Activity:
Return each line in the records below that includes "route".

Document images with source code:
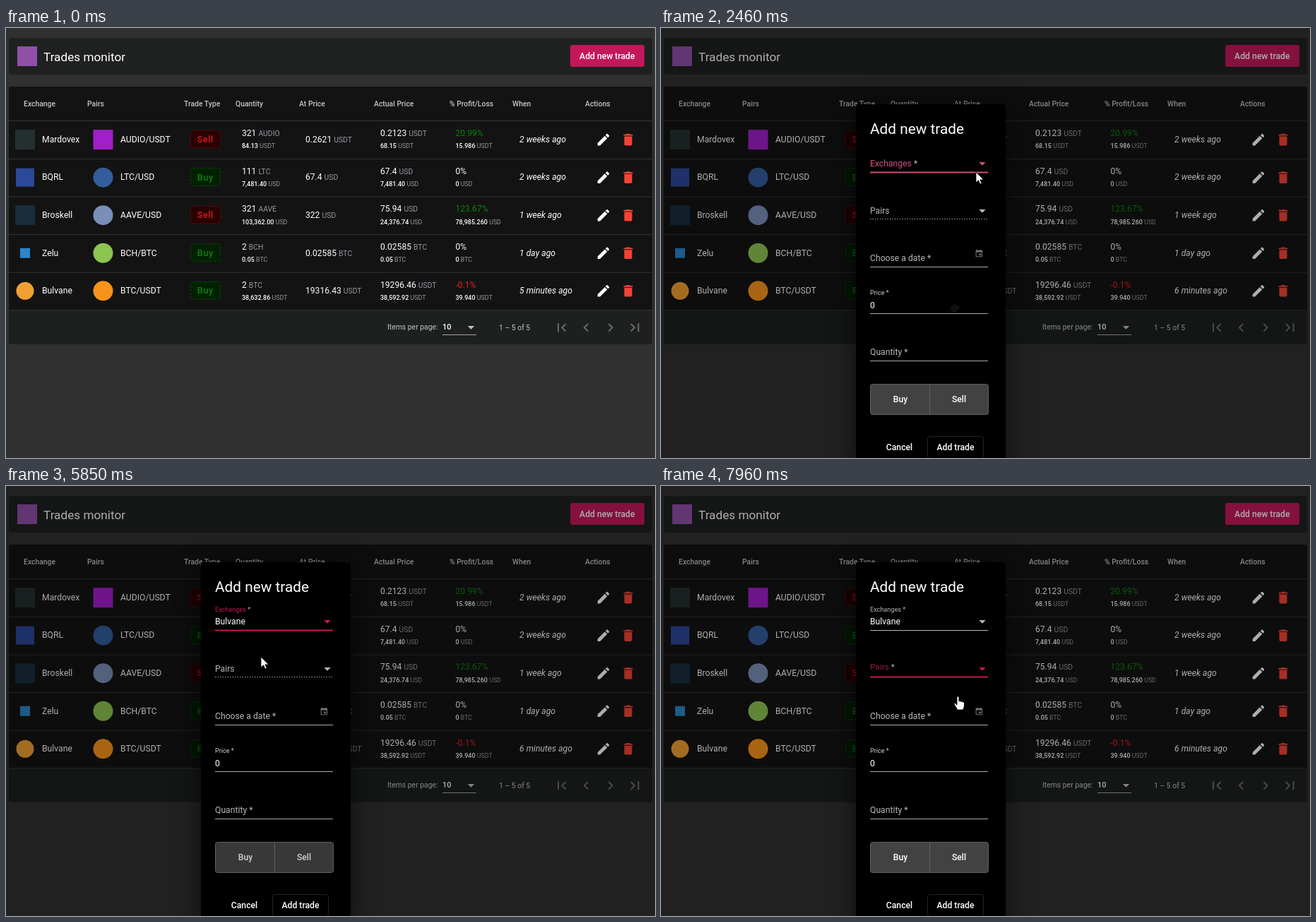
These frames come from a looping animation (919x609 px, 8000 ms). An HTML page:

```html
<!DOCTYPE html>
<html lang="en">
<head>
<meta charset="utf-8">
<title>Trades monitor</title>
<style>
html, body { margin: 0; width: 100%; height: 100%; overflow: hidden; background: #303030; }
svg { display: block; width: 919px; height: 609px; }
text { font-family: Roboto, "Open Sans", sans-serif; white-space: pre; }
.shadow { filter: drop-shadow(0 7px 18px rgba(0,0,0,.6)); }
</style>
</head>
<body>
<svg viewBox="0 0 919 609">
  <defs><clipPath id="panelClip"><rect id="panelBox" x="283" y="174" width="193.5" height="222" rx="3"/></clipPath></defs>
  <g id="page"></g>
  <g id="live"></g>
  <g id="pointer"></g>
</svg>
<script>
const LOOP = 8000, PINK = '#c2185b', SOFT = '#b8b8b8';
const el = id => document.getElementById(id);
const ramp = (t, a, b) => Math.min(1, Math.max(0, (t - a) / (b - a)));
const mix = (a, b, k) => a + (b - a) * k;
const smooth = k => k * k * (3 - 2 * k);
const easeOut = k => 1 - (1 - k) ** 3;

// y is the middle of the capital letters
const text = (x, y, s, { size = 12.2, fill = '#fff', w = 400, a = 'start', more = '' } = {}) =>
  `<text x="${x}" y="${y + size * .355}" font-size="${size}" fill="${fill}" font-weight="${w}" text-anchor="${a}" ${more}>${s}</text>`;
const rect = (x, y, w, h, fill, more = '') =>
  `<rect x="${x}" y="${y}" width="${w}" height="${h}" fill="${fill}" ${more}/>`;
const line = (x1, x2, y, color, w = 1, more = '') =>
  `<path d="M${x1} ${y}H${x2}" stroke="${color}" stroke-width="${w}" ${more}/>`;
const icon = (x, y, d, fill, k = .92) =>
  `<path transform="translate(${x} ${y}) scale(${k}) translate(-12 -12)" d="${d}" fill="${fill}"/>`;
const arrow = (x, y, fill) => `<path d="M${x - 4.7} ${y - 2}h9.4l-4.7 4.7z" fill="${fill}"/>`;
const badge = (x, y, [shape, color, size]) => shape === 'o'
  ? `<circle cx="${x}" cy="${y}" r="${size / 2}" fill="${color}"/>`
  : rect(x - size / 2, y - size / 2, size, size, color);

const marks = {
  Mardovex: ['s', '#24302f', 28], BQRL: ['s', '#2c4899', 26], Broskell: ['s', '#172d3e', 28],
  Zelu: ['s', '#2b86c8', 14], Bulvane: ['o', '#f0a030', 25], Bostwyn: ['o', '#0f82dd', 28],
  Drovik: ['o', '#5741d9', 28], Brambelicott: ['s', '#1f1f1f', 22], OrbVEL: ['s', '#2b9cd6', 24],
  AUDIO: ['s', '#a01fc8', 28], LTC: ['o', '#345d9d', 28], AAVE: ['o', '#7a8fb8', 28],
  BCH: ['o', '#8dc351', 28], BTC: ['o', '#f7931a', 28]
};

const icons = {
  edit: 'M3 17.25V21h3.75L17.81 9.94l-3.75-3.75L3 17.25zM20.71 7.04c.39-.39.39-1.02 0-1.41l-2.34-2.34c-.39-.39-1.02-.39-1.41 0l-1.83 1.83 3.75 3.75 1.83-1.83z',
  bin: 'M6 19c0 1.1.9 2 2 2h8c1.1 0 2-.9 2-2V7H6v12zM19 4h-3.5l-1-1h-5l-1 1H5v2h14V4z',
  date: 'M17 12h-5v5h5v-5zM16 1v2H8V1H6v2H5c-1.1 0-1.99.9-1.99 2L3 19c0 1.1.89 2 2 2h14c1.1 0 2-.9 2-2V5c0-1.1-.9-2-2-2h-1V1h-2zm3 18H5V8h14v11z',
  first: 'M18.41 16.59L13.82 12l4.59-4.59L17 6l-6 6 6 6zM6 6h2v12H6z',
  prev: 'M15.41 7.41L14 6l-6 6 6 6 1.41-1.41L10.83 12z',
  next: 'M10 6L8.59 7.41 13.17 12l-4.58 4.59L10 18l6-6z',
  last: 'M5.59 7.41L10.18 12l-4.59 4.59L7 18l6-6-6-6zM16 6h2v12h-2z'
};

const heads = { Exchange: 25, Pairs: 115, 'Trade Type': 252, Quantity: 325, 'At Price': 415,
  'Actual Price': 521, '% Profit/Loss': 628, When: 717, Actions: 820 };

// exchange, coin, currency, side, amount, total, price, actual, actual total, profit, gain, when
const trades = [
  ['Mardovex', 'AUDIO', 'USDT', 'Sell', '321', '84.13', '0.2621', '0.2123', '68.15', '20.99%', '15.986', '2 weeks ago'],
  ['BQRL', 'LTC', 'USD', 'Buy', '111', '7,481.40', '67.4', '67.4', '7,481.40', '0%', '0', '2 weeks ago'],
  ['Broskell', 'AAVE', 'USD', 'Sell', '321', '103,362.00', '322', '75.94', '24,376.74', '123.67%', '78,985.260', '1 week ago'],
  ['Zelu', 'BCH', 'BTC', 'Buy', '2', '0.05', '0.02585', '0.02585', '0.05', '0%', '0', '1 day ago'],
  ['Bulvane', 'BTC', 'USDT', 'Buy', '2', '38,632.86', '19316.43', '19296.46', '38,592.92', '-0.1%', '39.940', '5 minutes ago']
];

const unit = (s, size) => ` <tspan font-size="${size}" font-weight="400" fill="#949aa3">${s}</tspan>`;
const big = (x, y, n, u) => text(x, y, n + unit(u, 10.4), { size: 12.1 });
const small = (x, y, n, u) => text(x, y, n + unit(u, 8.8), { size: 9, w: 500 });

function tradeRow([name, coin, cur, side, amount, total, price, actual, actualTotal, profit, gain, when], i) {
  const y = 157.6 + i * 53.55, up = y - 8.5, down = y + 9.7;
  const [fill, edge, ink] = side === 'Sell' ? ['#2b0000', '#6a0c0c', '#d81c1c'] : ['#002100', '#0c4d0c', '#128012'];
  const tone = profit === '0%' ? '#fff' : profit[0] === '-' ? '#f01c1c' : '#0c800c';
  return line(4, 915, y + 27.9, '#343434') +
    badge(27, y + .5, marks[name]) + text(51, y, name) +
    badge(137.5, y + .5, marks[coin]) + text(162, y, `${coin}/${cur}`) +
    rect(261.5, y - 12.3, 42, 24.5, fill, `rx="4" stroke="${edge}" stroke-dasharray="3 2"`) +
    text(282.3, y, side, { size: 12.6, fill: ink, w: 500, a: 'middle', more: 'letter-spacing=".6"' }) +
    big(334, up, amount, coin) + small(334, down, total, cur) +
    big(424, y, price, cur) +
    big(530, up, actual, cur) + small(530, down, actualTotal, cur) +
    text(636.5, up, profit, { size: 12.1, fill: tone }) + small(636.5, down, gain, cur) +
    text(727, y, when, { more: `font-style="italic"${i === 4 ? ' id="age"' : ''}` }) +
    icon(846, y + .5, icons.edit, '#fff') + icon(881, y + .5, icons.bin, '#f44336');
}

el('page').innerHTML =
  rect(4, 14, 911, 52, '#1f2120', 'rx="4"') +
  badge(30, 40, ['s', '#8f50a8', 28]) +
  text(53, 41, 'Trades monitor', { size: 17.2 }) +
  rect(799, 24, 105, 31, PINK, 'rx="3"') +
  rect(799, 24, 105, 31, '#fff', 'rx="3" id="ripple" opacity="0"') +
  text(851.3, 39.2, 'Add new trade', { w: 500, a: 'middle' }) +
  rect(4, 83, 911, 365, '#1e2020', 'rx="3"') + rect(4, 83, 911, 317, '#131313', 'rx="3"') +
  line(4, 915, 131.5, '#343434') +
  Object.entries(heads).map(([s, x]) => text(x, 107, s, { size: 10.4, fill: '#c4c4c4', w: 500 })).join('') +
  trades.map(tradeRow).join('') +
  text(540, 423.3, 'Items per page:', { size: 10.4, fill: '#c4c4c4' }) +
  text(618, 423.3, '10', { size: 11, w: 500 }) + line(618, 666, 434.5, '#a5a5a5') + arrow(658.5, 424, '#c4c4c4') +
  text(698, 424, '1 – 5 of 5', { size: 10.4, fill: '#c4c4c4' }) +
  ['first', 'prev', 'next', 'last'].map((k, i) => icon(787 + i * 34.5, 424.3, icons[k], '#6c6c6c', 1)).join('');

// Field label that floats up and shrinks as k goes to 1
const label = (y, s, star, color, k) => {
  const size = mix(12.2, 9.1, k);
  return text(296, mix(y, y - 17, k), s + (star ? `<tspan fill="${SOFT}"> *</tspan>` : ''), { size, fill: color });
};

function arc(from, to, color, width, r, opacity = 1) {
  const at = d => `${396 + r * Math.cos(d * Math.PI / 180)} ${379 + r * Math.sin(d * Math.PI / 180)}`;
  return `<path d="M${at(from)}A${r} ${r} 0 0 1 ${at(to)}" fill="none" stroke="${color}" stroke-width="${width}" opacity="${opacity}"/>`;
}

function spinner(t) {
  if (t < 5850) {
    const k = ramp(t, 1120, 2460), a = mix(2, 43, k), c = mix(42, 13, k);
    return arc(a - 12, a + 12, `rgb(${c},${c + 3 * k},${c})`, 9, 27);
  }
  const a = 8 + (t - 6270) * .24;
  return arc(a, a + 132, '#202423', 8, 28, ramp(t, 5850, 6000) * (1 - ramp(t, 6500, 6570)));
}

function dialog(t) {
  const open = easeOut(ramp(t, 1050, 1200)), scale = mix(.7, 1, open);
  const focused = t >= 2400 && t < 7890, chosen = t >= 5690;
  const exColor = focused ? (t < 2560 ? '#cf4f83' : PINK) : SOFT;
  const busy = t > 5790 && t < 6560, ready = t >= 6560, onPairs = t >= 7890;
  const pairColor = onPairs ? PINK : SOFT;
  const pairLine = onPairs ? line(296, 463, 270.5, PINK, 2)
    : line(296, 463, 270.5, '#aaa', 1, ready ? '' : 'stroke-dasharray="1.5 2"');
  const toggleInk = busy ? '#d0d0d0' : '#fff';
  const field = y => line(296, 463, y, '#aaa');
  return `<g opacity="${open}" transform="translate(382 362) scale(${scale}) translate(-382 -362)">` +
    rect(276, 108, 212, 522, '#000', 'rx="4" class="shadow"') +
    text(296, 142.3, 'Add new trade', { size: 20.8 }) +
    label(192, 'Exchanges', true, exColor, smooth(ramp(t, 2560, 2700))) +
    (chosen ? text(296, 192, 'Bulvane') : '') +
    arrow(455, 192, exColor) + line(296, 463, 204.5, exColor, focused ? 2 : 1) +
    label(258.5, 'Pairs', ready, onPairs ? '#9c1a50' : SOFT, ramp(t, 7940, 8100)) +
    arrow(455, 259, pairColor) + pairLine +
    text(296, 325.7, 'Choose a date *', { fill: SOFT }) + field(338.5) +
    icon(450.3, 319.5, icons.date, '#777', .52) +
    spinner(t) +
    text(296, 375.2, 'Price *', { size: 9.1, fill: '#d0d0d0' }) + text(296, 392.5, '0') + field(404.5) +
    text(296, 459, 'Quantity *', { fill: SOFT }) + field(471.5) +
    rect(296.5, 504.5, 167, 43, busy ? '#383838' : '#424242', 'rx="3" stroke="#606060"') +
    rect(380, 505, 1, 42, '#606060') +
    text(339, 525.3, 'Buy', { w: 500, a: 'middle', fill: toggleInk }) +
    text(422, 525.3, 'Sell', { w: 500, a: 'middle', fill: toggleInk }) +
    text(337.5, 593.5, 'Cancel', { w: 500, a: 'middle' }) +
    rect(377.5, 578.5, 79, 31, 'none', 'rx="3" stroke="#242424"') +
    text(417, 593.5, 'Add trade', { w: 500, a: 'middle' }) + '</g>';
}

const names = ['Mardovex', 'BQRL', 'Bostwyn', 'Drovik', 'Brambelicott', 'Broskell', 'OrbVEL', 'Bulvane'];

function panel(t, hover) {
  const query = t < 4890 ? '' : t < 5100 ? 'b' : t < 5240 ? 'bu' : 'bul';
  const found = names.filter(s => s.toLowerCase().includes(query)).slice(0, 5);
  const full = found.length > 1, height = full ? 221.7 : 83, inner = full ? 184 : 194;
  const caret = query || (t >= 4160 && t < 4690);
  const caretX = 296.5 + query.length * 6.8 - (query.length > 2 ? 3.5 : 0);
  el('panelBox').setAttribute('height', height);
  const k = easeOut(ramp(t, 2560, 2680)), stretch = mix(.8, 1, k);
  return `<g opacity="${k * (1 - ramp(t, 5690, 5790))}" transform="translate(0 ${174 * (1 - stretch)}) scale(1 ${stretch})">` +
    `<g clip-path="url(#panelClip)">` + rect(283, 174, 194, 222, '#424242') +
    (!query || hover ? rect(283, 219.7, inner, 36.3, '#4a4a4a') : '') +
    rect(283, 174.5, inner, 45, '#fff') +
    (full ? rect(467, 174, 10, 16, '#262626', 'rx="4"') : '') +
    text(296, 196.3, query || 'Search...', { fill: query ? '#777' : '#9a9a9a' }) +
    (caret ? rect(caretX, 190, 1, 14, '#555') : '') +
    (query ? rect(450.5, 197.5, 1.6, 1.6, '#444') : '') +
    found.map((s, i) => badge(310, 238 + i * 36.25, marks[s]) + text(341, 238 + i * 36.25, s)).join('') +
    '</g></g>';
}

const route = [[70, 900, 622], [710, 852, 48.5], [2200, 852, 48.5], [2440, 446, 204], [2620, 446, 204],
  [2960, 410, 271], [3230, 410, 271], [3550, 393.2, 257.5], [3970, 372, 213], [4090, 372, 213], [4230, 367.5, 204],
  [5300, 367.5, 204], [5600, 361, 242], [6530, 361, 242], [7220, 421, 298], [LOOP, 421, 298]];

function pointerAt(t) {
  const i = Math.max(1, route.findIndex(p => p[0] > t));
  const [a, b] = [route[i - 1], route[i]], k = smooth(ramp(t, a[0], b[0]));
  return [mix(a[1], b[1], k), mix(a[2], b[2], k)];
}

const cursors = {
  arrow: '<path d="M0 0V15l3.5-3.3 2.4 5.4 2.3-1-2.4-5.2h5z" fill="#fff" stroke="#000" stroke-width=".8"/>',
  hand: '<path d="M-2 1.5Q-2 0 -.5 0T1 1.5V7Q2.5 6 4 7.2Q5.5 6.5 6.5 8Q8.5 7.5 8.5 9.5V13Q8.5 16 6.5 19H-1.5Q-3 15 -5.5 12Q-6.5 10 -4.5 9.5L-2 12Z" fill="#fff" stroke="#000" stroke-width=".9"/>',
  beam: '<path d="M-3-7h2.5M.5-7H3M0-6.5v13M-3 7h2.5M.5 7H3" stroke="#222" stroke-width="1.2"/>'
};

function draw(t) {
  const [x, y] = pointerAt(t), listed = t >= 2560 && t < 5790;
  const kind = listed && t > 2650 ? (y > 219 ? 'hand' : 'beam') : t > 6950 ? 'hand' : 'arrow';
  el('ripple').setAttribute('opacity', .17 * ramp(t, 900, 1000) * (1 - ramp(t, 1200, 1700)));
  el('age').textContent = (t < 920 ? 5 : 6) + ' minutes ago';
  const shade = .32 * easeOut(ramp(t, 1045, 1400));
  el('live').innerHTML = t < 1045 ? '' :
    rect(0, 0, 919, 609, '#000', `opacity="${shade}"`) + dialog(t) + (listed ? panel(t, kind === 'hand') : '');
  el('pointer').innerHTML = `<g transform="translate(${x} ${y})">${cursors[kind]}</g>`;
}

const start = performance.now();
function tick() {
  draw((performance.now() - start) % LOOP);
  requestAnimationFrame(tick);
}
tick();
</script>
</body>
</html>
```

Completed exercise:
const route = [[70, 900, 622], [710, 852, 48.5], [2200, 852, 48.5], [2440, 446, 204], [2620, 446, 204],
  const i = Math.max(1, route.findIndex(p => p[0] > t));
  const [a, b] = [route[i - 1], route[i]], k = smooth(ramp(t, a[0], b[0]));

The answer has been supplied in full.